  3. Serve garnished with sliced jalapeno, cheddar cheese or sour cream and with a side of homemade cornbread or tortilla chips.

Stop the Insanity Meatloaf

“I’m talkin’ ’bout meatloaf, I’m a meatloaf lover
I’ll tell you brother, yeah, don’t need no other
Talkin’ ’bout meatloaf, meatloaf lover
Warms you from the inside like it’s made by your mother.”
~Phineas and Ferb (the Meatloaf Festival episode)

We all lead busy lives, there’s no denying that. If your life is like mine then there’s no doubt one day out of the week that’s your non-stop crazy day. For me that day is Wednesday.

Here’s how my Wednesday’s go: Up and out the door to get my son to school for 8:30; drive across town to get my daughter to nursery school by 9:00; run to the grocery store and then home to clean up from breakfast, do laundry, deal with the dog, straighten up the house and eat bonbons on the couch while catching up on my shows (yeah, imagine!). Head back across town to pick up my daughter and take her to dance class (try to talk her into using the ladies room before changing into her leotard, lose that battle and instead take her during the middle of class— it happens every week!); change her back into her clothes and tell her that next week she has to pee before class (to which she heartily agrees). Drive back home for an hour before heading out the door to pick my son up from school at 3:30. Deep breath… Come home from school (after having the weekly “No you can’t stay to skateboard or play wall ball today because you have basketball” conversation); give the boy a quick snack and have him change his clothes before heading back to school for basketball practice (which also entails dragging a crying little girl who wants to stay and play basketball too, back to the car); only to turn around an hour later to pick him back up from practice.
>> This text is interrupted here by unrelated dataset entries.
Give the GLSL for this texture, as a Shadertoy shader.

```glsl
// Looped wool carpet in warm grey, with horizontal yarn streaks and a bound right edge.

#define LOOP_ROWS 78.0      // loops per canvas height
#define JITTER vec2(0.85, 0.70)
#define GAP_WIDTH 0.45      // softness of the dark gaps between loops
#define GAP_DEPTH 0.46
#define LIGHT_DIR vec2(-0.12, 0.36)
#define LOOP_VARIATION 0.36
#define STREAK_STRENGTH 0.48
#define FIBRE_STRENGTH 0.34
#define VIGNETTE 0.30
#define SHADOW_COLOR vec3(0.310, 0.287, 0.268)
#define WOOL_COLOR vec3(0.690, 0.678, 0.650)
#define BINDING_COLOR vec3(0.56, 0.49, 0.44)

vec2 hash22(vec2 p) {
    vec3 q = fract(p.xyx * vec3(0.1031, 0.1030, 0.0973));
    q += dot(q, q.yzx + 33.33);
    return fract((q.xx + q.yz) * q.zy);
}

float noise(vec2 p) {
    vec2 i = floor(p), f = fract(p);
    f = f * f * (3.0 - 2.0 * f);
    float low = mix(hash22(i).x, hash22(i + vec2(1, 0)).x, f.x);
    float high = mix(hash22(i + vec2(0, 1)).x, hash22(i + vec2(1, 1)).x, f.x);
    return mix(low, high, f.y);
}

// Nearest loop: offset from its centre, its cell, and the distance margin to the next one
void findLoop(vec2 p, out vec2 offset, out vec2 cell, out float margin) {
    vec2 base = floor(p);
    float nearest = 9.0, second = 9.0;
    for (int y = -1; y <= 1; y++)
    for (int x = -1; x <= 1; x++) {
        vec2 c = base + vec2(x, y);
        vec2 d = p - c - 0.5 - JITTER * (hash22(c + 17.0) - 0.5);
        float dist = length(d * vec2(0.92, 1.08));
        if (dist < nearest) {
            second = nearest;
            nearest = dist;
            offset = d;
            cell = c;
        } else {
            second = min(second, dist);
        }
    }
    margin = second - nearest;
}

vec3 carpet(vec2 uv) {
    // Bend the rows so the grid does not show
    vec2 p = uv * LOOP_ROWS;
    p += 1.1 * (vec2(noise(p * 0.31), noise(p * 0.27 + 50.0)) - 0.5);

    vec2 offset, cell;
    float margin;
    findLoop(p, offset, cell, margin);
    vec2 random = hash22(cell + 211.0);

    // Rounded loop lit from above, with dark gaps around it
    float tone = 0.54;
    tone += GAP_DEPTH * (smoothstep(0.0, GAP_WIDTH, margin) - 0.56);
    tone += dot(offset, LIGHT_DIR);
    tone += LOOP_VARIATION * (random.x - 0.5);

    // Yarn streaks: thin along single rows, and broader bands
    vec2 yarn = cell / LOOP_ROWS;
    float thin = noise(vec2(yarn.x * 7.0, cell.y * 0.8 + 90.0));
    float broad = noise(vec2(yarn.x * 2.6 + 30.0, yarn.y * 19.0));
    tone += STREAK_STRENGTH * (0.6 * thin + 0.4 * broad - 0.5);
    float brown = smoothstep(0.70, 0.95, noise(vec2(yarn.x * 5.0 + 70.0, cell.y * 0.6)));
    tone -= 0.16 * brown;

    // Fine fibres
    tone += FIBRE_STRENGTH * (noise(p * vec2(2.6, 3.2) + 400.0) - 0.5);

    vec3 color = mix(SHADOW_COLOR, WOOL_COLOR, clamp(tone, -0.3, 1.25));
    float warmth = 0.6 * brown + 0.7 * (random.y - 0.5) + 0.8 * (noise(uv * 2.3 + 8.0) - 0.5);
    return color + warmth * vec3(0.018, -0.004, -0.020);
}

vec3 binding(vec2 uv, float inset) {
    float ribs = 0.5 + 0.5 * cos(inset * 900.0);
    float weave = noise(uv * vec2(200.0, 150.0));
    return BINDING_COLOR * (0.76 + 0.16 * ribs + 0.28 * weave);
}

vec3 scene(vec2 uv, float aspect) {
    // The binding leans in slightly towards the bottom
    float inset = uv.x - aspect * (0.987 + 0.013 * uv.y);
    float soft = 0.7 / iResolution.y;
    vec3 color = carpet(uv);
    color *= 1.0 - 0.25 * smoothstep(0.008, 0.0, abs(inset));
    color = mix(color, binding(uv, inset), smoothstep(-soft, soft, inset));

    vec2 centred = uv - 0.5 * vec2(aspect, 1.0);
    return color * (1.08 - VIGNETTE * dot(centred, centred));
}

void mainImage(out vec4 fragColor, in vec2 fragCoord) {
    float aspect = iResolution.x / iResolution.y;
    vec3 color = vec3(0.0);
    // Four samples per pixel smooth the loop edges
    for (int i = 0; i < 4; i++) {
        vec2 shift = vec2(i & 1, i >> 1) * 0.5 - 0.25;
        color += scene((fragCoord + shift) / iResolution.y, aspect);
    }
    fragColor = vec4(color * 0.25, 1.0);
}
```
But hold on, we’re not done yet… Yes we’re finally home for the night but dinner still needs to be made and consumed, homework needs to be completed, lunch needs to be packed, baths/showers need to be taken and tv/ipod/ipad/relaxation time needs to be had before the bedtime bell rings. (You probably won’t be surprised to hear that I go to bed when the kids do.) So what do I serve for dinner after a crazy day like this? Something I can make ahead, something that can be cooking while I’m still busy running around and something that everyone will eat without complaint. Something like… meatloaf.

We all have a meatloaf recipe, some great and some not so hot. My go-to recipe calls for ground turkey, chunky corn & bean salsa, oatmeal, fresh onion and some spices— and it’s a plate cleaner every time! It may not be pretty (but then most meatloaf isn’t) but it is delicious right out of the oven or between a couple of slices of bread a few days later.

Turkey Meatloaf with Salsa
I use a mild chunky corn and bean salsa for this recipe, but you should feel free to use whatever type you prefer.

2 1/2 lbs. ground turkey
1 cup onion, diced
1/2 cup rolled oats
1/2 cup bread crumbs
1 cup chunky salsa
1 tsp. garlic powder
1/4 tsp. salt and pepper
1/2 tsp. smoked paprika
4 tsp. olive oil, divided

  1. Preheat oven to 350°F. In a large bowl mix together 2 tsp. of olive oil, the ground turkey and all the remaining ingredients.
  2. Coat the bottom of a baking dish with the remaining 2 tsp. of oil. Add the turkey mixture and mold into a loaf shape. Bake for an hour 15 minutes or until the internal temperature reaches 165°F.
  3. Remove from the oven and allow to sit for 5 minutes before slicing.